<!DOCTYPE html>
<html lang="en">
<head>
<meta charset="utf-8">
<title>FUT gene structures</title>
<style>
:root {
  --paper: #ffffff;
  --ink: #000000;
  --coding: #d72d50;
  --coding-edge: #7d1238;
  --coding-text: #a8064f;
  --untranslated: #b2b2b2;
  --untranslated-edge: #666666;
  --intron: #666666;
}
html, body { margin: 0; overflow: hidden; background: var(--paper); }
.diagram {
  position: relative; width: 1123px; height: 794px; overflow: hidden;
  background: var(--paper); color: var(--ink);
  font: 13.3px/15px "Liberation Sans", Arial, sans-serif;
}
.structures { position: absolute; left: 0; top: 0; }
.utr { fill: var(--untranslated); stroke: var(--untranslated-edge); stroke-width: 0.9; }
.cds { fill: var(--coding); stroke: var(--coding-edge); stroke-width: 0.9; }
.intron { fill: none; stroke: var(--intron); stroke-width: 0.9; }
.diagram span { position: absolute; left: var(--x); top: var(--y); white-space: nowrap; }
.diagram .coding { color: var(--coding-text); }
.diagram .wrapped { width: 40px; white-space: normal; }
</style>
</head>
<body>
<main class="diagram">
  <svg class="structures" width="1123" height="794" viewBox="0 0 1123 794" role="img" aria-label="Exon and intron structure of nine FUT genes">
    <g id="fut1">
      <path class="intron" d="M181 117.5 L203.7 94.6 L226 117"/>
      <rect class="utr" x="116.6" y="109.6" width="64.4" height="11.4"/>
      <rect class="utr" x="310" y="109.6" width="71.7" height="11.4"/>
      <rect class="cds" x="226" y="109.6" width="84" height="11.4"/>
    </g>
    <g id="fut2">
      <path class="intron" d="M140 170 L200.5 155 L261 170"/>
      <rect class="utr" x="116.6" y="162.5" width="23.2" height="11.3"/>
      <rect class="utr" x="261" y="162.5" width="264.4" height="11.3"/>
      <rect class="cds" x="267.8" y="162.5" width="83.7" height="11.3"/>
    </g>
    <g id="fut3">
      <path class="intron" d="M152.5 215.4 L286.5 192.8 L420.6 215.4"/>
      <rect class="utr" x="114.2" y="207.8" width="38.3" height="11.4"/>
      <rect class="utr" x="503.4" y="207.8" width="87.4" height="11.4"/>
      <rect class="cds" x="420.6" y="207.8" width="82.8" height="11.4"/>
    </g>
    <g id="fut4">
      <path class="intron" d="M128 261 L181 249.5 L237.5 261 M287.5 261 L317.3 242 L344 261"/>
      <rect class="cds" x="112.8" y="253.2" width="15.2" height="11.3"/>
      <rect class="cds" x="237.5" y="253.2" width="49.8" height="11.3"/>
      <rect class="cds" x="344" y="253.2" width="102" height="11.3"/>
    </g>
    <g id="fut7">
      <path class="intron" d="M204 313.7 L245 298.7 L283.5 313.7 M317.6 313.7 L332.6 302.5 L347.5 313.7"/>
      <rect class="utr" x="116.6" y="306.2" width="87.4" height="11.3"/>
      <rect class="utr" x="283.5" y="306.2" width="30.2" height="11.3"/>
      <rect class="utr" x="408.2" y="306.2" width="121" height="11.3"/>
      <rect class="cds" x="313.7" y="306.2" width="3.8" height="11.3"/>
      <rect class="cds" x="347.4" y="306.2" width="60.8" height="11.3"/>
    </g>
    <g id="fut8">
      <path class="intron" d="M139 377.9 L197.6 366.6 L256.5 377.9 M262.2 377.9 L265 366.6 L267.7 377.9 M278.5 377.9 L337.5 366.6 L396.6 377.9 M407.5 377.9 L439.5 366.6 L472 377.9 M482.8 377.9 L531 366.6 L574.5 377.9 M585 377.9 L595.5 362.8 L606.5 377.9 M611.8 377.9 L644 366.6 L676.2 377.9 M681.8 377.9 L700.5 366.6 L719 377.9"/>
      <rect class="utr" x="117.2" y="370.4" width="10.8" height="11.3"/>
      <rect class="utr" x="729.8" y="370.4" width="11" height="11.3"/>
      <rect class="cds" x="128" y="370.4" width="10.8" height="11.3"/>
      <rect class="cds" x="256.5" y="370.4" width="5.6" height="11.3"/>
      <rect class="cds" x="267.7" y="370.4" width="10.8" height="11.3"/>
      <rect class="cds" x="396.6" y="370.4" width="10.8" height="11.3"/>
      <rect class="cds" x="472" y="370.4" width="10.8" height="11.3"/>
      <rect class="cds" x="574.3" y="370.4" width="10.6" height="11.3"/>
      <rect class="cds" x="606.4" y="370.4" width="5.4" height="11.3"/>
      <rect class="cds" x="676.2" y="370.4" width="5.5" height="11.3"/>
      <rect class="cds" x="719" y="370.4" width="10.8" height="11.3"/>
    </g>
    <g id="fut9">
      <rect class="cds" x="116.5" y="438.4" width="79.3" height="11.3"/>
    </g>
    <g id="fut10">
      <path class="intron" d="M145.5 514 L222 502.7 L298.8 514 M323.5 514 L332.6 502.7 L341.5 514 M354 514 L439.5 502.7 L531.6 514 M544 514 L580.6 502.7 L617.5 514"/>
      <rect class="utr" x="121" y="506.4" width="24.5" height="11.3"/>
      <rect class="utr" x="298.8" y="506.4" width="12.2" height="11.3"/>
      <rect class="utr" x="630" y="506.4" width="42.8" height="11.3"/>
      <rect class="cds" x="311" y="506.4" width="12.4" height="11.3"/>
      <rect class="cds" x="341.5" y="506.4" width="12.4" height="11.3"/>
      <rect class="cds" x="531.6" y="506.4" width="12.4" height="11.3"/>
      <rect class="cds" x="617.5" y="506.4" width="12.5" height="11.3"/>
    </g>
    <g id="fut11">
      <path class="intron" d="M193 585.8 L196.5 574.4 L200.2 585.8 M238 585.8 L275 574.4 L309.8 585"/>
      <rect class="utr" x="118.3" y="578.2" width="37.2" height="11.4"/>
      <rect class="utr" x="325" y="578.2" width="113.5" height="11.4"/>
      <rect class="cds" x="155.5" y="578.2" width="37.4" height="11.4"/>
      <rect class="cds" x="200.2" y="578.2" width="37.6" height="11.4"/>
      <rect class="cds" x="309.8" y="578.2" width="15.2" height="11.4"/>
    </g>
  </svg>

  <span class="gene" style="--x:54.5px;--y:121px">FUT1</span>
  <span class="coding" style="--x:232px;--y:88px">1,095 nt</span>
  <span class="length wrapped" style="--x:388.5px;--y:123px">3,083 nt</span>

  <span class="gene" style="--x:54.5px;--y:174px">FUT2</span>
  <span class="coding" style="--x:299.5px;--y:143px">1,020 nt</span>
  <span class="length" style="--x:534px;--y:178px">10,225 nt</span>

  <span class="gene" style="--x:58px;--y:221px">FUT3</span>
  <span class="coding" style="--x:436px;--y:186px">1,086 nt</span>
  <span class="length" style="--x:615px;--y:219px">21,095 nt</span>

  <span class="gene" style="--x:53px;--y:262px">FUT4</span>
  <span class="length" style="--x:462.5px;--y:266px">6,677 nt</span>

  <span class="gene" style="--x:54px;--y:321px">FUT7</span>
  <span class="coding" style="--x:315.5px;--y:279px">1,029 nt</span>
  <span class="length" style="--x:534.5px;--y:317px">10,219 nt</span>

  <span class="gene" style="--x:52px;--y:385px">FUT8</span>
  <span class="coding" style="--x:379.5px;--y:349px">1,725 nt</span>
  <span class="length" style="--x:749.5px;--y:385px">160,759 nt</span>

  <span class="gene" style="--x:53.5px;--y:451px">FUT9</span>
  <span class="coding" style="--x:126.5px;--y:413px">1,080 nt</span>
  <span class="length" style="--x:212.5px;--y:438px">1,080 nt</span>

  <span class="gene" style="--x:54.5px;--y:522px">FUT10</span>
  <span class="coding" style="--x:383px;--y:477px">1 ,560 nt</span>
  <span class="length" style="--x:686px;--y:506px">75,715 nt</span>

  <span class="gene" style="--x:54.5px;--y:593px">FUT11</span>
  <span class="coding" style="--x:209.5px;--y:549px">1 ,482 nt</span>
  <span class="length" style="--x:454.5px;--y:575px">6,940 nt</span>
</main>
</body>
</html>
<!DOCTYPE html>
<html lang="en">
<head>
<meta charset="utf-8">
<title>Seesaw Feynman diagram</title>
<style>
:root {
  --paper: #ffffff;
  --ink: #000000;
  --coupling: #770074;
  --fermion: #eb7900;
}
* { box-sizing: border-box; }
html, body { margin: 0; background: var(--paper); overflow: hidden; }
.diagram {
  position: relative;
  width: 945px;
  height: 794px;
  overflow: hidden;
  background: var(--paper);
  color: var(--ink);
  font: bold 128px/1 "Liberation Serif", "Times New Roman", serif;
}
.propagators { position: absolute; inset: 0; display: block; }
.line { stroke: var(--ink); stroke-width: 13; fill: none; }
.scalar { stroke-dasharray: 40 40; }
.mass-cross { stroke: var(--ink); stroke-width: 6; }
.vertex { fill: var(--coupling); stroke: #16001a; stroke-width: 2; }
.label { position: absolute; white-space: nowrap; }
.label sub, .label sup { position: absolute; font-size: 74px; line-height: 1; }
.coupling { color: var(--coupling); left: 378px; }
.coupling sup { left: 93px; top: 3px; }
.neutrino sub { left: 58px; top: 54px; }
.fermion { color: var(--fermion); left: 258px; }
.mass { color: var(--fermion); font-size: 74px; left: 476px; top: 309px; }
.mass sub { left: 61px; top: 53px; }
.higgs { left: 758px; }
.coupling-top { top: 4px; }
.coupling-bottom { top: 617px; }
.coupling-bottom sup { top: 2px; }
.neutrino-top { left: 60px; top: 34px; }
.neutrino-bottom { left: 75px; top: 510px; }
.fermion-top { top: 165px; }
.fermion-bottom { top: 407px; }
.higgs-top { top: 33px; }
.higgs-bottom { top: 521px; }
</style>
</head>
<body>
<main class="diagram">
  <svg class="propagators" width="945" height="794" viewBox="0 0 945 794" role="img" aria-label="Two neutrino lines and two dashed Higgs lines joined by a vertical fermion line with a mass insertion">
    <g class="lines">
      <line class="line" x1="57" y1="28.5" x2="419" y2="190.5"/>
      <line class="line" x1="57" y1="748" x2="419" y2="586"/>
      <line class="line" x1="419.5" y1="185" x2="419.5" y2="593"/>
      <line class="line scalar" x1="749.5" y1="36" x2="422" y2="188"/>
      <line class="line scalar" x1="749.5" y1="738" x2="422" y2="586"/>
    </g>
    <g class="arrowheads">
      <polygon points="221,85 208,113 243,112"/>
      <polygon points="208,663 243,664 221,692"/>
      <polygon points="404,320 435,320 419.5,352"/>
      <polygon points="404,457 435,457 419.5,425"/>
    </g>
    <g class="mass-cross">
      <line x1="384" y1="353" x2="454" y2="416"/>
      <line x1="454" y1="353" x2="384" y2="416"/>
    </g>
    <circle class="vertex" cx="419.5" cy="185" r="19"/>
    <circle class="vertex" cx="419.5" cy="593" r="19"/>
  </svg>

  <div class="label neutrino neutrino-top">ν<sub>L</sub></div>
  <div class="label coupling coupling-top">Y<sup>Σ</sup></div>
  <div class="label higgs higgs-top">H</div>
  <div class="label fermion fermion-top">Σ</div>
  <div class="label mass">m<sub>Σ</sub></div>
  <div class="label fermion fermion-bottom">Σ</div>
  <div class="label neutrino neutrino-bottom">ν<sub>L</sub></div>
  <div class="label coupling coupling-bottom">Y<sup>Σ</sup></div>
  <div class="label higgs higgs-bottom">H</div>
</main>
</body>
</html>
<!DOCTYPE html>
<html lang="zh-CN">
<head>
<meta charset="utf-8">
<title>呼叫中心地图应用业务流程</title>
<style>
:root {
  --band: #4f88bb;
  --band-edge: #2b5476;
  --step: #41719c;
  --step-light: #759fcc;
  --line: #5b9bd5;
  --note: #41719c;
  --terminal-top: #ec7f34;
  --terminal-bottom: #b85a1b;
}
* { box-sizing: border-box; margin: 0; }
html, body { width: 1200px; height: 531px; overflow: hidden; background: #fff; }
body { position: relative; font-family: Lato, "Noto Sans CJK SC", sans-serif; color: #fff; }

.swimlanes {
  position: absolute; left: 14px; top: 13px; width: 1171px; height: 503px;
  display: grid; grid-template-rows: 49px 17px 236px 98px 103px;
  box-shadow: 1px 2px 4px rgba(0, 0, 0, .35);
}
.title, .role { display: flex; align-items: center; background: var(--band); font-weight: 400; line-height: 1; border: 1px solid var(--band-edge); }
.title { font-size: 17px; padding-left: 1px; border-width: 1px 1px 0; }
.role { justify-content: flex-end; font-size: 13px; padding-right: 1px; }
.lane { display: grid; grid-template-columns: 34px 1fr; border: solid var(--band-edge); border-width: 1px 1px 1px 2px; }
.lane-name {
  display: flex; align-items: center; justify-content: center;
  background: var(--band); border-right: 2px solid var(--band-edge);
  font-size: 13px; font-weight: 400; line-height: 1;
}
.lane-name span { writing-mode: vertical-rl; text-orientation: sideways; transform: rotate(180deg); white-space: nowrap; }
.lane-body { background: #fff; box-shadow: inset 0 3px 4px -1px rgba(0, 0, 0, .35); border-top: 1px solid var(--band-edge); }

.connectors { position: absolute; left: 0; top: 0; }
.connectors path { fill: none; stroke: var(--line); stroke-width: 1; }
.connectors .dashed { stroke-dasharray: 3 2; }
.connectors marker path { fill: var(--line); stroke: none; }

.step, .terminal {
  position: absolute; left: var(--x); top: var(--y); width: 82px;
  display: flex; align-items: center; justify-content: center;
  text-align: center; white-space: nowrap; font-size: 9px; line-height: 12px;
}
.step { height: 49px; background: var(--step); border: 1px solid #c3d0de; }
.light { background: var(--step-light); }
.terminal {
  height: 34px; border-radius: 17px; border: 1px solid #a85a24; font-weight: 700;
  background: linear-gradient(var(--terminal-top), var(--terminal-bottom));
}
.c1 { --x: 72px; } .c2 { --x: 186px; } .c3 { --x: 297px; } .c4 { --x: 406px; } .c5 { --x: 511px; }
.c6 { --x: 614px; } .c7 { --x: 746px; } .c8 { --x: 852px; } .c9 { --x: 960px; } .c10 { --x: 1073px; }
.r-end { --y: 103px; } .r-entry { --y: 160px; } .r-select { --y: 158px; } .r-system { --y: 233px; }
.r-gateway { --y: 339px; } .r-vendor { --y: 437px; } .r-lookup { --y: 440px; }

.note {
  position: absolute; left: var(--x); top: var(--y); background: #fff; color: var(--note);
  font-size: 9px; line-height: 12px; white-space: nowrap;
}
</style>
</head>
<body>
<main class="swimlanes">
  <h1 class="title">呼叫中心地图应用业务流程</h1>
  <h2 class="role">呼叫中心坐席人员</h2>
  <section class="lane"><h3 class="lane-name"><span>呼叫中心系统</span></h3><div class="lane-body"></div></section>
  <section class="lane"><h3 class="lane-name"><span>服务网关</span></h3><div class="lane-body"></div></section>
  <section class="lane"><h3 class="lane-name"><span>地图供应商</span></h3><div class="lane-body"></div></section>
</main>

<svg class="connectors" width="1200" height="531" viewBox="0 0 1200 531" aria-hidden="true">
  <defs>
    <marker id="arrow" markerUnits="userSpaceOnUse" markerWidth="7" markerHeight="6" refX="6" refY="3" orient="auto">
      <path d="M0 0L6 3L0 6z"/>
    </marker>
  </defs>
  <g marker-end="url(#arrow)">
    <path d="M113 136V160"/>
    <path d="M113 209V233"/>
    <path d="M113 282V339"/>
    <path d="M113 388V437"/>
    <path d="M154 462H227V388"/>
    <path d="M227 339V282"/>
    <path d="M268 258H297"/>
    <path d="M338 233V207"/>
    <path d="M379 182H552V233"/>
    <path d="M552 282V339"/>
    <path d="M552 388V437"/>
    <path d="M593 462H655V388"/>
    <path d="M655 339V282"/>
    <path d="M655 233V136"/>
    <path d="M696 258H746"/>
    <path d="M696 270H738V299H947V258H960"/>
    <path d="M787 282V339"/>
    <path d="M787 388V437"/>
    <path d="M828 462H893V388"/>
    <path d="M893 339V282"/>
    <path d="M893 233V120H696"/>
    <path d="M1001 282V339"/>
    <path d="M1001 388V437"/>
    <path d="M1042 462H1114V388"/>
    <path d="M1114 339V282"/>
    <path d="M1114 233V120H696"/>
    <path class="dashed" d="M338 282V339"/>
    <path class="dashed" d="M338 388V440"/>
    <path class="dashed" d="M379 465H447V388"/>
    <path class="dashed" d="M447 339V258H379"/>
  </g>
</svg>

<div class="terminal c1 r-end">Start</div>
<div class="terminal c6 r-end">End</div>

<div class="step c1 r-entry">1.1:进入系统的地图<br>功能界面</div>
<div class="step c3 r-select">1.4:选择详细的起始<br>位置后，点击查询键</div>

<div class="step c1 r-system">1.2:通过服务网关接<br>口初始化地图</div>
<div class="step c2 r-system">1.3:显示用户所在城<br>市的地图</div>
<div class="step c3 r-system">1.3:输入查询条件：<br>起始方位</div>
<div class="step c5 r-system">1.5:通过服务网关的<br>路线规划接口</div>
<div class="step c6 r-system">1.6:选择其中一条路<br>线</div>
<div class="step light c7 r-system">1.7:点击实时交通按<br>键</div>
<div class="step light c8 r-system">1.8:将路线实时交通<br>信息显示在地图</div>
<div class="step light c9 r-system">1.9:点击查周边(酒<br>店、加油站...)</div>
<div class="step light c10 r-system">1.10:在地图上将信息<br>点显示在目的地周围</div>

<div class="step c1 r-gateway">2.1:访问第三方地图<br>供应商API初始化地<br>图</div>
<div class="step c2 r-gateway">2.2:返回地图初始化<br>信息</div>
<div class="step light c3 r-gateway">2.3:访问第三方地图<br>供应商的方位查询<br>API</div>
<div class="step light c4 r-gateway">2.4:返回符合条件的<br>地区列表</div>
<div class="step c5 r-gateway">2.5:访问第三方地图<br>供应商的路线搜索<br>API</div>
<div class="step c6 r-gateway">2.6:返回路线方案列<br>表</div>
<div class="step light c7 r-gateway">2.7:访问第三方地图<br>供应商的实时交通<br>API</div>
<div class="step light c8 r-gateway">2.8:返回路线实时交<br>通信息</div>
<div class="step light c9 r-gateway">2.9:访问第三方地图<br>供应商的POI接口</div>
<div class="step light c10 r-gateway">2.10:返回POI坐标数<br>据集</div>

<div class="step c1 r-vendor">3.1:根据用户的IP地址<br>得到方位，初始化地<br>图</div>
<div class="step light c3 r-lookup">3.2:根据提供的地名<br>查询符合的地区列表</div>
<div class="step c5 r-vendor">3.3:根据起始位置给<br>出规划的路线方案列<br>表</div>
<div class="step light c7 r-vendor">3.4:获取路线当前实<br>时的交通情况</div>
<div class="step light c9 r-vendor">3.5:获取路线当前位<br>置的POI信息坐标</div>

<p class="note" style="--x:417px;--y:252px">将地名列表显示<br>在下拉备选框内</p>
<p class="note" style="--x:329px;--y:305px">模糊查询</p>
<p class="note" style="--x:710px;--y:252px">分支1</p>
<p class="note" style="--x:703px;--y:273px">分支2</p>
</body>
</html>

__Your task__: What is needed is an exact copy of the entries above, from the first line through the line holding "var(--y); white-space: nowrap;", with both of those lines kept; please give nothing else.

__Task output__:
<!DOCTYPE html>
<html lang="en">
<head>
<meta charset="utf-8">
<title>FUT gene structures</title>
<style>
:root {
  --paper: #ffffff;
  --ink: #000000;
  --coding: #d72d50;
  --coding-edge: #7d1238;
  --coding-text: #a8064f;
  --untranslated: #b2b2b2;
  --untranslated-edge: #666666;
  --intron: #666666;
}
html, body { margin: 0; overflow: hidden; background: var(--paper); }
.diagram {
  position: relative; width: 1123px; height: 794px; overflow: hidden;
  background: var(--paper); color: var(--ink);
  font: 13.3px/15px "Liberation Sans", Arial, sans-serif;
}
.structures { position: absolute; left: 0; top: 0; }
.utr { fill: var(--untranslated); stroke: var(--untranslated-edge); stroke-width: 0.9; }
.cds { fill: var(--coding); stroke: var(--coding-edge); stroke-width: 0.9; }
.intron { fill: none; stroke: var(--intron); stroke-width: 0.9; }
.diagram span { position: absolute; left: var(--x); top: var(--y); white-space: nowrap; }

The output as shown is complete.